* [Exercise objective]: Go through the entries below and copy each line containing the word "Math".

--- START ---

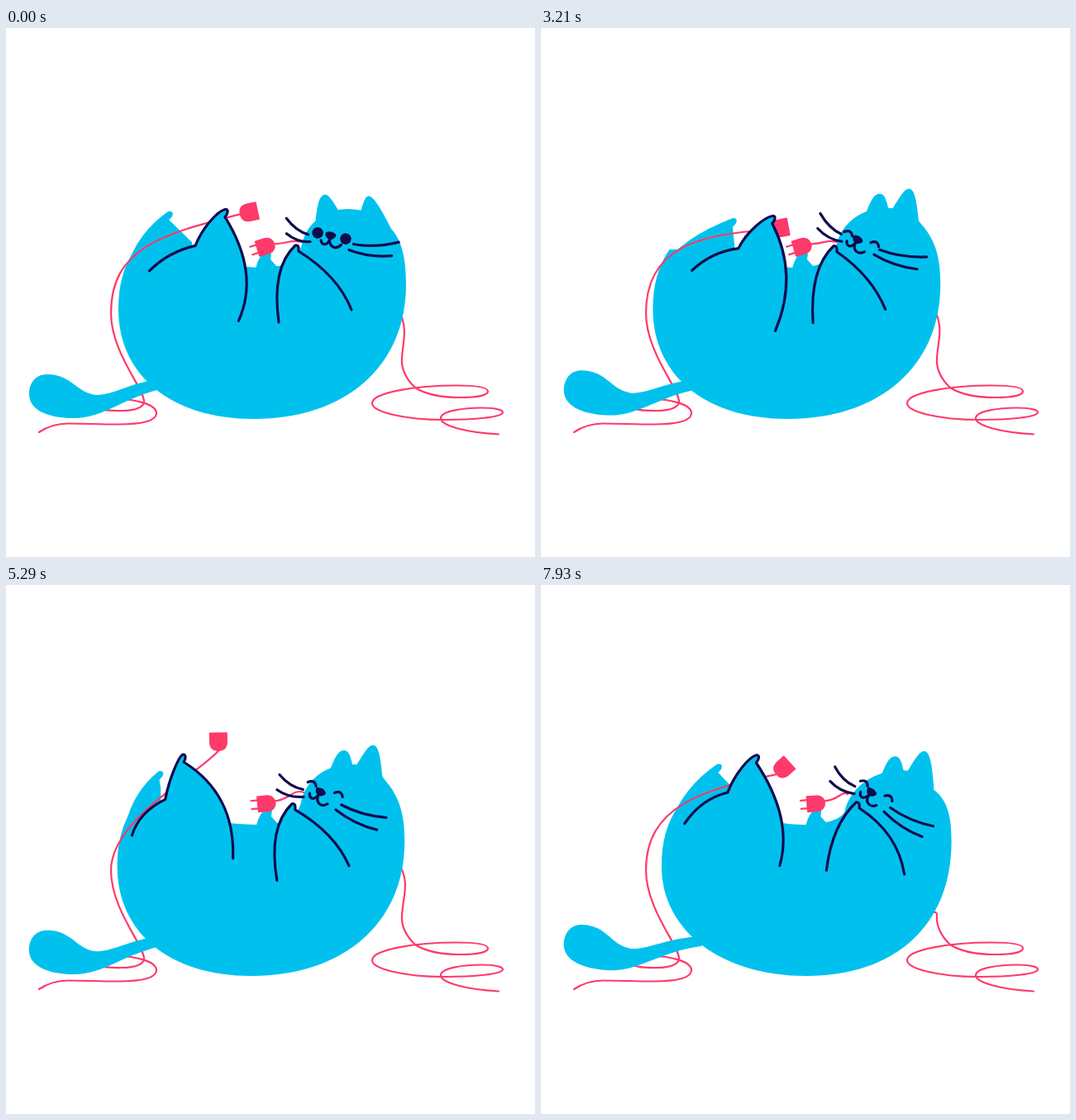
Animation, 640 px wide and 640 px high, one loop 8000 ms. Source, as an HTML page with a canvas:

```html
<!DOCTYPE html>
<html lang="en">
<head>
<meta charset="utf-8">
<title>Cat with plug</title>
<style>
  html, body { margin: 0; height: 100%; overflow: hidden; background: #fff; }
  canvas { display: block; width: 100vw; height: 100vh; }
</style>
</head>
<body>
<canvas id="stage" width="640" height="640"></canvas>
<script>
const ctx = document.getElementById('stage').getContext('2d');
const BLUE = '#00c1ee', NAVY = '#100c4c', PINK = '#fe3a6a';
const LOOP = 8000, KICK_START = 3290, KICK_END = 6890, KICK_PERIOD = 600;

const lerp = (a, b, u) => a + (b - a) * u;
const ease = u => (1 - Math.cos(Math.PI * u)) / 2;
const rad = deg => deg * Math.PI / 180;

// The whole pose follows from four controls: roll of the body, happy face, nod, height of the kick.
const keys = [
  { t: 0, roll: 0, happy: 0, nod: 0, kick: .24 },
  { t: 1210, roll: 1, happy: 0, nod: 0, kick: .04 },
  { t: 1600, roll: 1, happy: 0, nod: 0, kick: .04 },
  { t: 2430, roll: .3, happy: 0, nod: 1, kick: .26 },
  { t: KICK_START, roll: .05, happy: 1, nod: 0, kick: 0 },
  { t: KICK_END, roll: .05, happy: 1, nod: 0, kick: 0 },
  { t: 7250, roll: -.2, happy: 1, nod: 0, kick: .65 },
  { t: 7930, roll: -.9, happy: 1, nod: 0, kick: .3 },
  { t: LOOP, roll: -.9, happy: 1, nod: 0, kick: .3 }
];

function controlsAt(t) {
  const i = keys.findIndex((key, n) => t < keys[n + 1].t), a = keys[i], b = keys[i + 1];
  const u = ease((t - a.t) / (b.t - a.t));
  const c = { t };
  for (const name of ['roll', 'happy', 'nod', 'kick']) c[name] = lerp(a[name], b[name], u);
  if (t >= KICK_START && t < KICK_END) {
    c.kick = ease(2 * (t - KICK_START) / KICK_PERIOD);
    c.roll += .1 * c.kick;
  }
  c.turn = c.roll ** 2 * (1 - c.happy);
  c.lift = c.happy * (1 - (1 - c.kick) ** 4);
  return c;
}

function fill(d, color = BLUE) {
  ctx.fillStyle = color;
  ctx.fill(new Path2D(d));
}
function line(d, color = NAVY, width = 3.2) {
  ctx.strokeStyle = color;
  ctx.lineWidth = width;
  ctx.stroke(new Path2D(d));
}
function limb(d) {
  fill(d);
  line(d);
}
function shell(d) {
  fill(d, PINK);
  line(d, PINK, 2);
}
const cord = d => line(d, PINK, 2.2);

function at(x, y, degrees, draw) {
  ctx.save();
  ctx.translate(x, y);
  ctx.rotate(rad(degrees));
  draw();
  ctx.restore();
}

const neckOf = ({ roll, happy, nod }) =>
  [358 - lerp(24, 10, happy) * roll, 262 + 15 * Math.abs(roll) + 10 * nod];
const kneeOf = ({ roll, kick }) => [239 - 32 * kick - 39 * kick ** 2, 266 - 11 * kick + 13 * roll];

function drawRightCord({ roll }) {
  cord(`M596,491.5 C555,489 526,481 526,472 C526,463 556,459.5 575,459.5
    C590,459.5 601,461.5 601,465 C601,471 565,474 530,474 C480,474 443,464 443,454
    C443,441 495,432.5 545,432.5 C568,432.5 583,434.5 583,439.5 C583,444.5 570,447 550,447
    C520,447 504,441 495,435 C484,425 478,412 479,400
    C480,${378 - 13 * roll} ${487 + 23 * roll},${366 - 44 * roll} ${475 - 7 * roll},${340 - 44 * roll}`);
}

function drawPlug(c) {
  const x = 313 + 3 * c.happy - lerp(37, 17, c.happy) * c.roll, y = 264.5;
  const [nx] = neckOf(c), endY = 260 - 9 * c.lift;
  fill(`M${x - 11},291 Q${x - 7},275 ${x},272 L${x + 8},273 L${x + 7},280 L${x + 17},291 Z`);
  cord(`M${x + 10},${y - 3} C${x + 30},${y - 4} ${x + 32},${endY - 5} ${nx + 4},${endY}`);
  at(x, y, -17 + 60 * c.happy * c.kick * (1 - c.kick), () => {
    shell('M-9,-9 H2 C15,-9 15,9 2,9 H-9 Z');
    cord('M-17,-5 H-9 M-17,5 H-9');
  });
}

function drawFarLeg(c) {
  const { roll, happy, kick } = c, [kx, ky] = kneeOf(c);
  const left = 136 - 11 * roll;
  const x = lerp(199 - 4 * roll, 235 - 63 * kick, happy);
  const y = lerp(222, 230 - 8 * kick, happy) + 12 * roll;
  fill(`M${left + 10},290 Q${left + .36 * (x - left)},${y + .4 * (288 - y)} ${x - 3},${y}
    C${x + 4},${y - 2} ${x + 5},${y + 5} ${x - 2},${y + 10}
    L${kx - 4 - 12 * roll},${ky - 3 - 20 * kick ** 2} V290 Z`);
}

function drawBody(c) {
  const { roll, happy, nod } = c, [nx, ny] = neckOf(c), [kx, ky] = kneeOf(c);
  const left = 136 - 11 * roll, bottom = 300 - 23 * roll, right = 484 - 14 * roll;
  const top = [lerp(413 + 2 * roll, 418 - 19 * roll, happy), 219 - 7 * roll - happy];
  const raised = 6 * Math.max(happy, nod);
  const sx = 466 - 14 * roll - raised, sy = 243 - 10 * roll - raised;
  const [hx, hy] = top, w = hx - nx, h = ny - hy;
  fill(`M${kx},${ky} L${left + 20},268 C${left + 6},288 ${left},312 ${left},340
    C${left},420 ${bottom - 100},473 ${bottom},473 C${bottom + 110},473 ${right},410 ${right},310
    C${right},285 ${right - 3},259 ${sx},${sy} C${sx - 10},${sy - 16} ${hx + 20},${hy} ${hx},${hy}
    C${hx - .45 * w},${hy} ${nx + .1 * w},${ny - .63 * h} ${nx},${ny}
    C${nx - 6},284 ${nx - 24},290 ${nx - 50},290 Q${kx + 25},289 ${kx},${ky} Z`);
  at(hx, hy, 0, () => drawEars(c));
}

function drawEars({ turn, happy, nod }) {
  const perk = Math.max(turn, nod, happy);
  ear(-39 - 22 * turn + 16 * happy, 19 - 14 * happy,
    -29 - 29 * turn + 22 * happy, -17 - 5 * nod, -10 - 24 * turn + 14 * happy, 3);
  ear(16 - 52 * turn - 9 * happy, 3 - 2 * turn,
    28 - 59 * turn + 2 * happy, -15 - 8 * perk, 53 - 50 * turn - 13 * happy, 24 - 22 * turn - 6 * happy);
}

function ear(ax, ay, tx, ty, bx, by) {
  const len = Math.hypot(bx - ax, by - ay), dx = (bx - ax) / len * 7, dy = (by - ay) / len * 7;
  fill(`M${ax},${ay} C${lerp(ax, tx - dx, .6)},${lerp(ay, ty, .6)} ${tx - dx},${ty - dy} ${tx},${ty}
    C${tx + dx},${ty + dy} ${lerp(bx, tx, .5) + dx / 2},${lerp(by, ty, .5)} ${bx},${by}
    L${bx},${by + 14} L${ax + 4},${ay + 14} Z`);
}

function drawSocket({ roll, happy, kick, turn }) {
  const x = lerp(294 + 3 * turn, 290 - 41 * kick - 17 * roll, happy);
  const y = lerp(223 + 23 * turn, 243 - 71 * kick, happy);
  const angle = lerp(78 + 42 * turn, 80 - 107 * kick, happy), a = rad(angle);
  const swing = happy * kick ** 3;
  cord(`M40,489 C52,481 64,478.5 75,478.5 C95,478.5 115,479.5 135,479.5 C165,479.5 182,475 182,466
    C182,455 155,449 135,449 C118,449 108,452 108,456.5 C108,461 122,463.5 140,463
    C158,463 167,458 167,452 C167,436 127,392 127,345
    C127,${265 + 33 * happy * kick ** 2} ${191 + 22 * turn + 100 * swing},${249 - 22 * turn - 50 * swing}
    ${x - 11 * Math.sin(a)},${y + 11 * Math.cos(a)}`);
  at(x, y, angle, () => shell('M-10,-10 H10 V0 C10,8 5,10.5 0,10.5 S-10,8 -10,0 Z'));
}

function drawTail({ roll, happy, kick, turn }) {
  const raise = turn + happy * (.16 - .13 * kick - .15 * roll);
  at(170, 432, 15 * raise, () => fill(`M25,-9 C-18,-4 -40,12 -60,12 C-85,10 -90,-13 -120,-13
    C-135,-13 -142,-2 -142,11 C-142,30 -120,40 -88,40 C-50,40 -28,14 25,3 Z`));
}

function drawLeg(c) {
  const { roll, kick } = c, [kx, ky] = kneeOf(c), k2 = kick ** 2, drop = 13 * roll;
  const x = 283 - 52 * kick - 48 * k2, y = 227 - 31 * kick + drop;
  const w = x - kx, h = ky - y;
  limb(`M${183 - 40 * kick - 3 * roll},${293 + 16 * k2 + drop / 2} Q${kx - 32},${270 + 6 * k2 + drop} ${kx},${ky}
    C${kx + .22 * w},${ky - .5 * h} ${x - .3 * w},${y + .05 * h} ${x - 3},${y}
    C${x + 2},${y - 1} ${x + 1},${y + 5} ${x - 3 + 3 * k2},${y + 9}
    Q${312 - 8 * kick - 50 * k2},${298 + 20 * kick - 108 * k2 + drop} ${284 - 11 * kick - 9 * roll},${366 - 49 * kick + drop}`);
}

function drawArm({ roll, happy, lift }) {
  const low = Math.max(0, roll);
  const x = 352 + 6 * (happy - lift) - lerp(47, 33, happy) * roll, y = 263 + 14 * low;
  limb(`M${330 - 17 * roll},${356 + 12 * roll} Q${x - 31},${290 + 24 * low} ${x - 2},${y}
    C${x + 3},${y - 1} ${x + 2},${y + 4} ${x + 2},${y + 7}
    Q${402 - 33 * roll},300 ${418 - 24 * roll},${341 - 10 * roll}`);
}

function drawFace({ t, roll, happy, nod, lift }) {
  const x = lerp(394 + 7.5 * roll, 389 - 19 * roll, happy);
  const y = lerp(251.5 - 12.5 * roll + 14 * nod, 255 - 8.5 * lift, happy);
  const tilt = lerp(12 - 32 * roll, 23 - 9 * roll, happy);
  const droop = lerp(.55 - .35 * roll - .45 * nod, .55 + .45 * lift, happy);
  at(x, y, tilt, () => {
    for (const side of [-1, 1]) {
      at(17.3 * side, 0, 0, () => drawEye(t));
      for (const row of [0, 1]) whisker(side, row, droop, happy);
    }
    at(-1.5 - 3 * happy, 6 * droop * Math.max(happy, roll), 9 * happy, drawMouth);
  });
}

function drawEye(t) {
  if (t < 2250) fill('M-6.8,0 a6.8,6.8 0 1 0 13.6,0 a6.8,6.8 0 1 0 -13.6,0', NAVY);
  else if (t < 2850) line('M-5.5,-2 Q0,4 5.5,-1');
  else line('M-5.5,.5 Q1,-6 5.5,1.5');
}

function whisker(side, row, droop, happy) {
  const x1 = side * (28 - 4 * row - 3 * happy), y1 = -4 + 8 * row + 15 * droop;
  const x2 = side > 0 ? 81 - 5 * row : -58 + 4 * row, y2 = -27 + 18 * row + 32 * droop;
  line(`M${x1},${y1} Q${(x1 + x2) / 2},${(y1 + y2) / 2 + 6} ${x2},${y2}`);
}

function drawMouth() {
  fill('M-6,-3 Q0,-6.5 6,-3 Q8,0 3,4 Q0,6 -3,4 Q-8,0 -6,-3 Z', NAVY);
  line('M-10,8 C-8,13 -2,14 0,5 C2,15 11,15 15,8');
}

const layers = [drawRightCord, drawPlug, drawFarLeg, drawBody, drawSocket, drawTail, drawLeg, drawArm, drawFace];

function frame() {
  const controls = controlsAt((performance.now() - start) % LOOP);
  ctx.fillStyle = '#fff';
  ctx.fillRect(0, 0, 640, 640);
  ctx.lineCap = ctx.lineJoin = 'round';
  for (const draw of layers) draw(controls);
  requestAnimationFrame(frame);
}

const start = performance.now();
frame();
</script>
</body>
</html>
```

--- END ---

* [Result for this exercise]:
const ease = u => (1 - Math.cos(Math.PI * u)) / 2;
const rad = deg => deg * Math.PI / 180;
  [358 - lerp(24, 10, happy) * roll, 262 + 15 * Math.abs(roll) + 10 * nod];
  const raised = 6 * Math.max(happy, nod);
  const perk = Math.max(turn, nod, happy);
  const len = Math.hypot(bx - ax, by - ay), dx = (bx - ax) / len * 7, dy = (by - ay) / len * 7;
    ${x - 11 * Math.sin(a)},${y + 11 * Math.cos(a)}`);
  const low = Math.max(0, roll);
    at(-1.5 - 3 * happy, 6 * droop * Math.max(happy, roll), 9 * happy, drawMouth);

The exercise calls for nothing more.